[Records contained in a dataset]
=== Begin Enclosure ===

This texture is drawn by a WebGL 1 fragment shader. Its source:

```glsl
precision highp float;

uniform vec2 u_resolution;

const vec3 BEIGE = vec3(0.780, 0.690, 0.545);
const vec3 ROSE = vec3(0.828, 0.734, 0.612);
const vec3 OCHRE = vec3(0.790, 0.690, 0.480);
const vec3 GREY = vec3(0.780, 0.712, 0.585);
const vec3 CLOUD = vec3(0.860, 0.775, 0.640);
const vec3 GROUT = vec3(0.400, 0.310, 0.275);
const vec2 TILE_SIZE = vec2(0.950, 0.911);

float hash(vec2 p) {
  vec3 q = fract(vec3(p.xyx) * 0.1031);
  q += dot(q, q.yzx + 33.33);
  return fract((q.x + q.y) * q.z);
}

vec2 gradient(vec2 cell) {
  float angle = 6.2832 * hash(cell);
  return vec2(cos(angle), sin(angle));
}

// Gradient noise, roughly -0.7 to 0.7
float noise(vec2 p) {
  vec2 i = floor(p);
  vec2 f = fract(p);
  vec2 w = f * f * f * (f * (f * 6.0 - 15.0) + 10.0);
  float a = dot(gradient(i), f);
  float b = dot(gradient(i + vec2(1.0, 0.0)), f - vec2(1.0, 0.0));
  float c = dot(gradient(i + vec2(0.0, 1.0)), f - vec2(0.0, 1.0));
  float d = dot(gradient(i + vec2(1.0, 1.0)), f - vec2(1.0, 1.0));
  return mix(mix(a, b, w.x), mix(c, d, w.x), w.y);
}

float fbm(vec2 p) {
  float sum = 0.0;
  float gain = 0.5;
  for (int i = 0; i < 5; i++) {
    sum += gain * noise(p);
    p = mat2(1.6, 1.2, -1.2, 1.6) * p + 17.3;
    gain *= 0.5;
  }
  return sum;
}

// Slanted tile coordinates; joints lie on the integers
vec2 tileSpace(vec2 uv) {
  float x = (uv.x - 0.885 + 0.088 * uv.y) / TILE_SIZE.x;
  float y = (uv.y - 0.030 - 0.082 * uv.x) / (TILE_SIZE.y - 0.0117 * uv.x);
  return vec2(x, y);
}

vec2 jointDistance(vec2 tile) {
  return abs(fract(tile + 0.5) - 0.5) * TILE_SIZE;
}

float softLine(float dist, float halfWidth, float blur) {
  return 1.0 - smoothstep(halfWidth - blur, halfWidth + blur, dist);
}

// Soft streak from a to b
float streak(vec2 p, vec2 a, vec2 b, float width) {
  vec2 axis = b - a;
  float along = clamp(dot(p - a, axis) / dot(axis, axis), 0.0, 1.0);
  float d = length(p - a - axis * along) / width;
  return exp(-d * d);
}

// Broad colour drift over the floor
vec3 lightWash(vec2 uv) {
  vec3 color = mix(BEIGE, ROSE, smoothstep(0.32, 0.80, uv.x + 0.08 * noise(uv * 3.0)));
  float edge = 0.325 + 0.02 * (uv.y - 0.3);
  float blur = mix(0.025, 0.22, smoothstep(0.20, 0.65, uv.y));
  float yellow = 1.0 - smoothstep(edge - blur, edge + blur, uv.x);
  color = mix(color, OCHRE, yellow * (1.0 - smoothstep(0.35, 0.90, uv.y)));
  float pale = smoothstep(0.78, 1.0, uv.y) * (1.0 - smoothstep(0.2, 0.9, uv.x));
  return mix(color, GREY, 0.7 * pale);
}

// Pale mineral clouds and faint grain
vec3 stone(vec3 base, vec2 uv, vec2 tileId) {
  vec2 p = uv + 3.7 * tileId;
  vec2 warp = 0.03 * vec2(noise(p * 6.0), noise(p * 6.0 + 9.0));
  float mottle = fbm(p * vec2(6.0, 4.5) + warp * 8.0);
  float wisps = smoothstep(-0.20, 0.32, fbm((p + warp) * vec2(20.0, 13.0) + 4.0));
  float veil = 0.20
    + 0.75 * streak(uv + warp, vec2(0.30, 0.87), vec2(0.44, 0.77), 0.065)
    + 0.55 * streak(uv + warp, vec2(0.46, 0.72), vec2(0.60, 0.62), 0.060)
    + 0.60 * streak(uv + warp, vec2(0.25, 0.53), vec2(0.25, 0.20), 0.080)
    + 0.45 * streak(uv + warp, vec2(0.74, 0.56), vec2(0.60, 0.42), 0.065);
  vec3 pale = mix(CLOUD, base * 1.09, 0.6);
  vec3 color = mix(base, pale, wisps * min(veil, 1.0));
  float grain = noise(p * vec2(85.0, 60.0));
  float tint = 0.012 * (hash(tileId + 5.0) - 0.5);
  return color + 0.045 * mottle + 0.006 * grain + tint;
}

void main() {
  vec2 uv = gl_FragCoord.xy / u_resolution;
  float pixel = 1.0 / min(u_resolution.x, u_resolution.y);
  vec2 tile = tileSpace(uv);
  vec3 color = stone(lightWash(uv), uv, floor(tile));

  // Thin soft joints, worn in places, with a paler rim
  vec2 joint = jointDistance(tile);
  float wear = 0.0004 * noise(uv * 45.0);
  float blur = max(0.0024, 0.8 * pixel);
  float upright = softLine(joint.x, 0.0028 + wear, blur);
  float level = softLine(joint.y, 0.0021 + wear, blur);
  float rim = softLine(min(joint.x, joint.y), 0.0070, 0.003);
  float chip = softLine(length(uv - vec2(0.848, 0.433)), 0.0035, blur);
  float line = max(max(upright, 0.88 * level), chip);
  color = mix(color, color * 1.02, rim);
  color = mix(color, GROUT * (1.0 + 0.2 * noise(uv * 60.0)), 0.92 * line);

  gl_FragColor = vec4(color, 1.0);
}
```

=== End Enclosure ===

Exercise: Every line above with the word "gain" belongs in the answer, copied as written.

Expected output:
  float gain = 0.5;
    sum += gain * noise(p);
    gain *= 0.5;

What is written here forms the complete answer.